And yes, I marvel even now at how little has changed since October 14, 1993. I think about IMPACS, its association with the 2010 police killing of “citizens deemed to be criminals,” according to Prime Minister Kenny Anthony. A troublesome matter still unresolved. Pat Joseph’s somewhat dramatic statement at the government’s check presentation in 2001 had proved prophetic after all. Before I moved to another bound volume of the STAR of 1993, I made a mental note to investigate whether Cabinet was authorized to issue those compensation checks to the relatives of Julius and Randy Joseph without parliamentary approval— considering the earlier cited memorandum from the 2000 attorney general’s chambers had allegedly exempted from compensation persons killed while “engaged in criminal activity.”
According to the verdict handed down by the Julius and Randy inquest, the young farmhands were a long way from their workplace when they and others threatened the lives of on-duty police officers and were fatally shot!
Another coincidence: during the exchanges at the last House meeting when references were made to the rise and fall of banana figures over the years, Guy Joseph hinted at nefarious activities in the banana valleys involving Labour Party supporters. Despite his own connections with the organization at the time, he said, he had adamantly refused to do anything potentially harmful to his fellow planters and to the banana industry. Then again, for some the period referenced by Guy Joseph is history, old news, not worthy of resurrection; forgettable. Perhaps they should be reminded in the national interest that “those who cannot remember the past are condemned to repeat it.”

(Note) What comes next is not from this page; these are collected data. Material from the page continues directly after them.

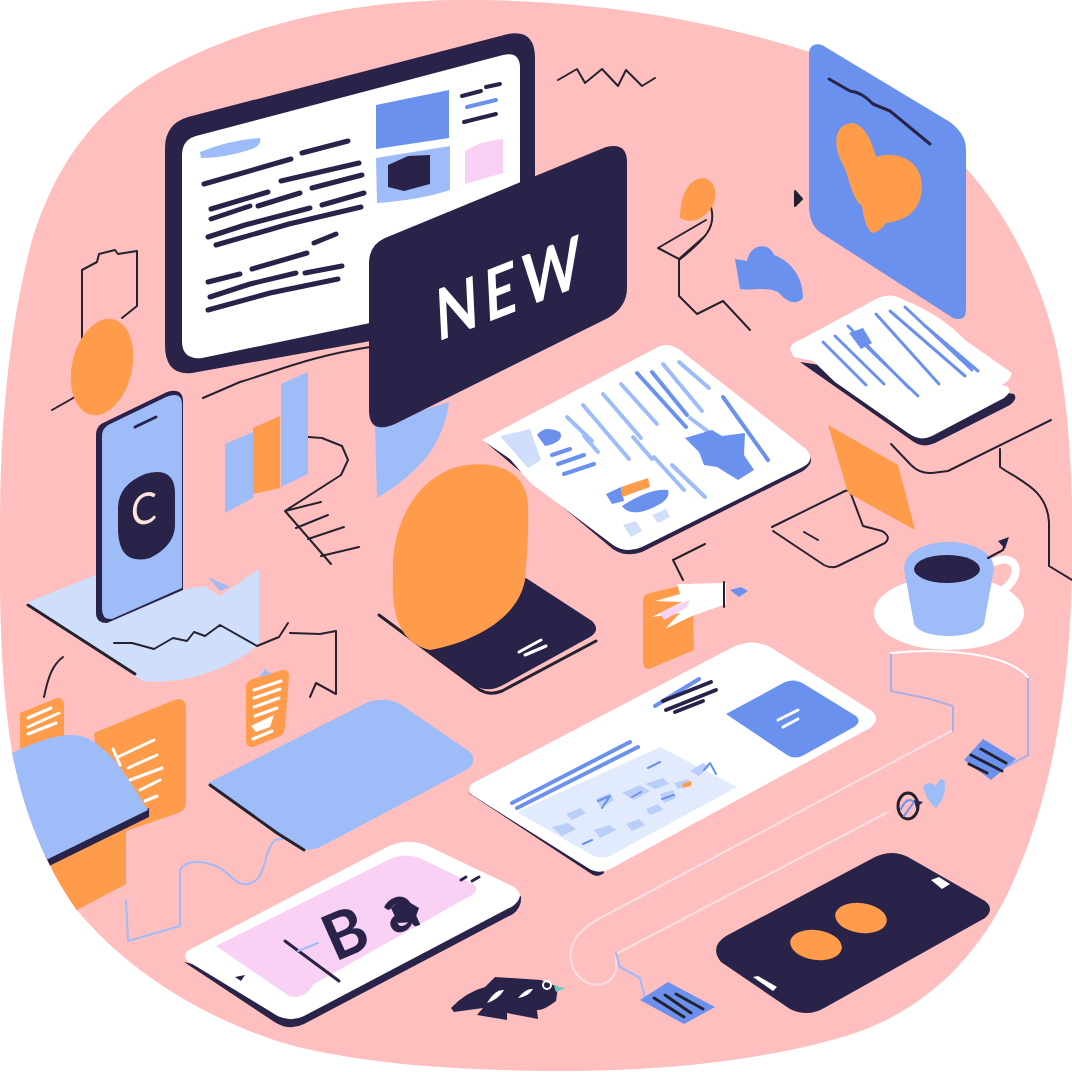
<!DOCTYPE html>
<html lang="en">
<head>
<meta charset="utf-8">
<title>Digital workspace illustration</title>
<style>
:root{--pink:#ffbfbf;--ink:#2a2349;--line:#25222f;--blue:#6b91ef;--sky:#9dbcf8;--pale:#cfdffb;--orange:#ff9c4b;--lilac:#f9d1f4;--white:#fff}
html,body{margin:0;background:var(--white);overflow:hidden}
svg{display:block;width:1072px;height:1072px}
.pink{fill:var(--pink)}.ink{fill:var(--ink)}.blue{fill:var(--blue)}.sky{fill:var(--sky)}.pale{fill:var(--pale)}.orange{fill:var(--orange)}.lilac{fill:var(--lilac)}.white{fill:var(--white)}
.stroke{fill:none;stroke:var(--line);stroke-width:2;stroke-linecap:round;stroke-linejoin:round}
.s-ink{stroke:var(--ink)}.s-blue{stroke:var(--blue)}.s-sky{stroke:var(--sky)}.s-white{stroke:var(--white)}
.w3{stroke-width:3}.w4{stroke-width:4}.w5{stroke-width:5}.w6{stroke-width:6}
text{font-family:Lato,"Open Sans",sans-serif;font-weight:700}
</style>
</head>
<body>
<svg viewBox="0 0 1072 1072" role="img" aria-label="Screens, phones, papers and a coffee cup on a pink blob">
<defs>
<path id="blob-shape" d="M480 0C610 2 715 22 810 52C880 82 935 122 966 168C1012 220 1042 285 1056 345C1068 400 1074 480 1072 570C1070 690 1052 800 1008 893C975 960 925 1008 858 1032C780 1058 670 1072 550 1071C440 1070 350 1062 280 1042C195 1014 125 968 76 909C42 860 22 805 12 752C2 690-1 620 0 530C0 430 8 330 32 240C55 165 95 110 160 72C250 22 360-2 480 0Z"/>
<clipPath id="blob-clip"><use href="#blob-shape"/></clipPath>
</defs>
<use href="#blob-shape" class="pink"/>

<g id="loose-lines" class="stroke">
<path d="M558 80L577 69L585 83L602 69L618 86L626 70L642 86L655 78"/>
<path d="M82 338V270L97 262L99 254L115 250L118 254L137 251V306L122 318"/>
<path d="M52 410L75 397M203 398L240 382C280 370 312 356 370 347"/>
<path d="M308 437L322 438L342 446L348 460L341 475L285 511L331 564M285 511L321 502M296 528L328 515M308 539L344 527M321 556L359 547"/>
<path d="M711 207C716 226 708 237 679 260V296L697 314L723 301L750 330M706 220L658 248L679 259L705 236"/>
<path d="M795 191L802 199L795 206Z" fill="#25222f"/>
<path d="M891 444L911 465Q920 474 932 473L948 471L1051 420M1000 449V467C1022 482 1047 490 1049 522V566L1072 580"/>
<path d="M772 527L845 491Q849 489 851 494L863 526L882 531Q892 537 885 543L838 566Q831 569 824 565L773 531M804 532L818 540"/>
<path d="M683 580L673 560L705 544M44 697C48 678 52 665 63 657"/>
<path d="M290 633L320 634L336 631V694L316 683L310 697"/>
</g>
<g id="pale-lines" class="stroke s-white">
<path d="M953 730L606 915C572 932 565 950 574 970C584 988 610 991 616 970V954L888 812" stroke="#f5dfe4"/>
<path class="s-sky" d="M126 900L128 941L180 926V870Q184 861 200 862C230 865 232 887 248 884C268 880 262 852 275 840L300 835"/>
<path d="M891 653V691L930 699L953 706V731M1028 676V755L1008 766" stroke="#a9b0e4"/>
<path d="M891 653C940 648 1005 652 1028 677"/>
<path class="s-sky" d="M616 953L620 967L640 978L645 998"/>
</g>

<g id="monitor">
<path class="ink" d="M188 117L508 34Q535 29 535 58V285Q535 309 510 316L192 373Q165 376 165 345V148Q165 124 188 117Z"/>
<path class="white" d="M196 136L503 55Q520 51 520 68V275Q520 290 504 295L202 358Q182 360 182 341V155Q182 140 196 136Z"/>
<path class="sky" d="M200 152Q230 140 260 138Q262 145 252 149Q225 158 201 158Z"/>
<path class="blue" d="M376 105L449 90V138L376 149Z"/>
<path class="sky" d="M376 158L450 146V190Q420 200 377 203Z"/>
<path class="ink" d="M388 165L408 156L430 155V184L404 191L388 187Z"/>
<path class="lilac" d="M465 151Q483 140 503 139V173L465 184Z"/>
<g class="stroke s-ink w5">
<path d="M204 184L291 159M302 153L348 141M211 209L268 192M281 181L359 163M211 219L250 206M258 206L300 193M312 188L362 175M208 237L245 225L310 208M322 205L364 193M216 245L289 224L361 207M208 282L240 274M252 269L307 253M314 243L336 234M210 297L250 284L296 273M305 273L342 266M208 310L270 293L338 279"/>
<path class="w4" d="M462 96L481 91M486 87L500 84M464 122L496 114"/><path class="s-blue w4" d="M467 107L496 100"/>
</g>
</g>
<path id="chart-flag" class="sky" d="M375 425L449 402C443 445 420 472 377 498Z"/>
<g id="new-banner">
<path class="ink" d="M385 238L606 147Q627 142 627 162V288Q627 307 608 318L395 424Q369 435 369 410V263Q369 245 385 238Z"/>
<text transform="matrix(.92 -.36 .05 1 437 342)" font-size="71" letter-spacing="8" textLength="164" lengthAdjust="spacingAndGlyphs" class="white">NEW</text>
</g>

<g id="heart-card">
<path class="blue" d="M822 45L950 122Q966 134 966 150V310Q966 322 953 318L821 233Q809 225 809 205V52Q811 42 822 45Z"/>
<path class="stroke s-ink w3" d="M829 79L850 91Q862 92 873 104L890 111L930 144"/>
<path class="orange" d="M872 233Q865 228 862 206C850 196 851 180 842 163C832 143 835 124 852 123C866 125 872 143 876 157C900 150 922 162 922 187C921 214 902 221 886 223Q880 232 872 233Z"/>
</g>

<g id="small-shapes">
<ellipse class="orange" cx="102" cy="367" rx="30" ry="49" transform="rotate(13 102 367)"/>
<path class="orange" d="M680 218C680 194 690 178 703 178C719 180 719 204 705 215Q692 225 680 218Z"/>
<path class="blue" d="M735 259L747 261C750 243 770 242 774 255C791 261 803 277 803 298Q793 309 778 292C765 286 754 291 740 289Z"/>
<path class="orange" d="M828 425L898 465L915 530L848 493Z"/>
</g>

<g id="bar-chart">
<path class="sky" d="M225 444L253 432V498L225 513ZM281 384L308 372V474L281 487Z"/>
<path class="orange" d="M253 428L280 416V488L253 494Z"/>
</g>

<g id="phone-standing">
<path class="pale" d="M26 603L100 573L181 590L204 586L220 596L259 569V645C225 672 180 685 143 681Z"/>
<path class="sky" d="M208 577L230 587L220 591Z"/>
<path class="stroke w3" d="M28 605L135 674"/>
<path class="stroke" d="M114 643L132 643L154 649L173 638L187 641L194 632L205 636L220 625L257 646L279 637L288 623"/>
<path class="ink" d="M101 424L167 392Q184 387 183 404V590L107 623Q96 623 96 613V435Q96 428 101 424Z"/>
<path class="sky" d="M108 425L166 397Q182 391 182 404V588L112 619Q102 620 102 609V436Q102 429 108 425Z"/>
<path class="stroke s-ink w3" d="M135 427L156 417"/>
<path class="ink" d="M118 508Q118 485 145 474Q174 466 175 492V526Q174 546 150 558Q120 566 118 532Z"/>
<text transform="matrix(.9 -.2 0 1 131 527)" font-size="43" fill="#ffe5dc" style="font-weight:400">C</text>
</g>

<g id="report-sheet">
<path class="ink" d="M484 441L608 545Q622 559 642 552L803 471Q816 462 808 453L660 350Z"/>
<path class="white" d="M482 440L658 347Q668 342 680 350L806 449Q816 460 803 467L642 547Q626 554 613 545L540 490C527 482 520 470 510 459Z"/>
<g class="stroke s-sky w4"><path d="M567 417L592 441M583 405L629 459M603 394L641 438M621 384L657 424M663 364L702 411M679 362L709 388M654 457L684 490M672 465L705 497M690 418L714 436M584 436L598 452M633 437L652 459"/>
<path class="s-blue w4" d="M637 373L686 427M652 372L687 415M723 397L768 460M552 455L570 449M558 464L584 455M564 474L594 464"/></g>
<path class="blue" d="M537 435Q545 425 560 432Q565 442 545 446ZM685 438L712 430L722 436L745 433L744 455L754 470L738 480L717 467L704 465L699 452ZM606 494L621 487L624 501L612 504ZM622 506Q650 488 668 490Q672 500 650 509Q630 517 622 506Z"/>
<path class="orange" d="M621 487L648 478L650 487L622 497Z"/>
<path class="pale" d="M500 436L530 429L541 460L528 468ZM623 525L636 521L642 531L631 537ZM652 515L666 509L670 517L658 523Z"/>
</g>

<g id="paper-stack">
<path class="ink" d="M800 362L911 440Q922 449 935 443L1010 405Q1018 399 1014 394Z"/>
<path class="white" d="M804 352L1006 386Q1014 390 1004 398L932 436Q920 442 908 433L835 382Z"/>
<path class="white" d="M790 350Q790 343 802 339L878 298Q891 292 904 300Q940 314 965 340L1012 373Q1010 383 995 388L930 413Q914 419 900 405C875 377 840 366 794 357Z"/>
<g class="stroke s-blue w3"><path d="M823 342L866 385M835 336L884 384M848 326L909 388M864 344L918 396M876 314L939 384M890 311L965 376M905 307L972 370M924 325L978 371"/></g>
<path class="blue" d="M849 333L863 328L872 343L861 349Z"/>
</g>

<g id="coffee">
<ellipse class="white" cx="949" cy="613" rx="75" ry="37"/>
<path d="M992 563C1014 552 1023 570 1009 585Q999 596 986 596" fill="none" stroke="#fff" stroke-width="8"/>
<path class="sky" d="M904 569C904 533 993 533 994 569L984 624C976 640 921 640 914 624Z"/>
<ellipse class="ink" cx="947" cy="569" rx="33" ry="14"/>
<path class="stroke" d="M988 558L1003 550L1006 540"/><path class="ink" d="M998 541L1009 537L1005 549Z"/>
</g>

<g id="orange-stand">
<path class="stroke w3" d="M379 615L480 690Q490 696 502 691L596 641"/>
<path class="ink" d="M424 649L526 578L592 621Q601 630 590 637L505 684Q488 694 474 685Z"/>
<path class="orange" d="M393 570C392 515 425 470 467 465C507 460 527 479 528 505C529 535 527 552 525 580C518 620 470 643 430 650C397 642 391 610 393 570Z"/>
<path class="stroke s-white w3" d="M519 652L541 640M525 655L546 646"/>
</g>

<g id="hand-note">
<path class="orange" d="M643 600Q643 595 650 593L692 583L694 650L649 669Q643 670 643 660Z"/>
<path class="white" d="M677 584L726 583V604L692 616L665 629L680 613L652 617L682 602L655 601L680 594Z"/>
<path class="lilac" d="M660 613L690 600L686 608L664 620Z"/>
<path class="stroke" d="M724 582V607"/><path class="blue" d="M730 590L741 587L748 591L739 597Z"/>
</g>

<g id="orange-notes" clip-path="url(#blob-clip)">
<path class="orange" d="M20 713L57 698Q64 697 64 706V760L20 765ZM94 733L174 700Q186 697 186 708V803Q186 810 178 813L126 831V884L75 911L35 850L100 800Z"/>
<path class="stroke s-white w3" d="M28 718L51 708M28 727L59 713M28 734L56 723M118 757L154 740M128 768L157 755M130 780L162 768M140 790L160 780M145 801L157 796M113 749L120 765"/>
<path class="ink" d="M40 857L149 808V817L43 869Z"/>
<path class="sky" d="M10 754Q65 726 89 739C115 753 133 787 148 810L42 862Z"/>
</g>
<g id="ticket">
<path class="orange" d="M246 687Q246 681 253 679L282 670Q289 669 289 676L285 728Q284 735 278 737L253 747Q246 748 246 740Z"/>
<path class="sky" d="M259 677L265 669L271 674Z"/>
<path class="stroke s-white w3" d="M254 690L281 681M254 698L280 689M254 707L279 698M255 716L277 708M253 739L272 731"/><path class="white" d="M251 726L274 715L270 727L256 732Z"/>
</g>

<g id="blue-mat">
<path class="sky" d="M208 783L368 702Q385 696 400 704L470 752Q478 761 468 769L322 846Q309 853 296 847Z"/>
<path class="stroke w3" d="M210 785L277 833L304 850"/>
</g>

<g id="tablet">
<path class="ink" d="M467 792L590 873Q597 879 604 873L602 860Z"/>
<path class="white" d="M473 783L733 647Q752 638 770 647L872 711Q881 719 870 728L610 869Q599 875 588 868L472 795Q466 789 473 783Z"/>
<path class="blue" d="M726 714L785 682Q795 678 804 684L856 716Q862 722 854 727L804 755Q795 760 787 755Z"/>
<path class="stroke s-white w3" d="M778 720L798 710M783 727L798 719"/>
<path class="stroke s-blue w4" d="M655 706L699 679M512 803L630 742M517 808L638 747"/>
<path class="stroke s-ink w4" d="M663 701L711 682M666 710L716 690M675 712L703 701"/>
<path d="M517 812L660 747L737 787L610 856Q600 860 590 854Z" fill="#e2ebfd"/>
<g fill="#b9cffa"><path d="M596 799L610 793L614 800L601 808ZM622 793L640 785L650 791L634 800ZM645 784L663 778L669 784L655 789ZM660 794L673 790L676 798L664 803ZM674 783L688 779L692 784L678 789ZM566 814L580 808L586 813L572 820ZM552 827L568 823L576 829L562 836ZM594 830L609 825L616 830L600 838ZM626 824L639 819L645 825L632 831ZM690 771L703 763L709 767L699 776ZM646 809L658 804L663 810L650 815Z"/></g>
<path class="stroke s-blue" d="M648 768L660 762M598 801L610 796L602 808M632 797L641 792M583 844L592 840M662 799L674 795M704 770L710 763L716 774"/>
<path class="orange" d="M682 784L691 781V786L683 788Z"/>
</g>

<g id="phone-lying-white">
<path class="ink" d="M184 962L276 1023Q290 1031 304 1024L513 914Q522 907 521 896L300 990Z"/>
<path class="white" d="M189 950L387 847Q408 837 428 846L514 887Q526 896 513 906L304 1016Q290 1023 276 1015L189 962Q181 956 189 950Z"/>
<path class="lilac" d="M216 946L388 860Q404 852 420 858L473 884Q481 890 470 896L314 984Q303 1001 289 996Z"/>
<path class="stroke s-ink w3" d="M285 941L339 981M461 880L466 877M472 881L479 877"/><path class="ink" d="M235 977L245 975L241 981Z"/>
<path class="stroke s-sky" d="M298 951L318 943"/>
<text class="ink" transform="matrix(.9 -.38 .4 .9 335 962)" font-size="65">B</text>
<text class="ink" transform="matrix(.9 -.34 .4 .9 393 935)" font-size="67">a</text>
<path class="ink" d="M391 908L402 898L419 908L414 922L398 923Z"/>
</g>

<g id="phone-lying-dark">
<path class="ink" d="M726 936L875 857Q892 849 908 857L985 901Q995 909 985 918L826 1007Q808 1018 790 1009L721 962Q709 947 726 936Z"/>
<ellipse class="orange" cx="816" cy="945" rx="26" ry="15" transform="rotate(8 816 945)"/><ellipse class="orange" cx="861" cy="918" rx="26" ry="15" transform="rotate(8 861 918)"/>
<path class="white" d="M931 880L939 877L950 884L942 889ZM753 977L758 976L777 987L773 991Z"/>
</g>

<g id="bird">
<path class="ink" d="M451 1008Q466 992 485 987L495 977L541 980L558 987L556 1001Q543 1011 537 1010L538 1019L507 1013L507 1020L477 1015L483 1008L454 1012Z"/>
<path class="white" d="M487 1003Q495 989 504 990Q499 999 487 1003ZM518 998Q526 988 533 989Q528 997 518 998Z"/><circle cx="547" cy="985" r="4" fill="none" stroke="#fff" stroke-width="2"/><path d="M554 986L565 988L556 992Z" fill="#63cfc4"/>
</g>
<g id="tags">
<path class="blue" d="M640 1000L668 982L715 1007L684 1024Z"/><path class="stroke w3" d="M654 998L684 1017M665 995L691 1013M676 994L703 1009"/>
<path class="blue" d="M964 760L983 739L1016 759L991 780Z"/><path class="stroke w3" d="M971 755L1002 771M981 749L1006 763M969 764L987 773"/>
<path class="sky" d="M923 786Q931 780 936 786Q942 773 945 783Q946 798 936 808Q926 801 923 786Z"/>
<ellipse class="stroke w3" cx="908" cy="806" rx="10" ry="13"/><path class="stroke s-blue" d="M901 809Q907 796 914 802L904 816"/><path class="ink" d="M914 800L923 802L916 808Z"/>
</g>
</svg>
</body>
</html>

How interested are the pictured parliamentarians in our nation’s political history and other stories from Saint Lucia’s past that brought us to where we are today? Left to right: Kenny Anthony, former prime minister and leader of the St. Lucia Labour Party; Guy Joseph, one-time banana farmer and transit operator, now Southeast Castries MP; and Dennery North MP Shawn Edward.
Flashback to the funeral of one of the farmhands shot by police in 1993. In the photo, his coffin is surrounded by others who survived the riot.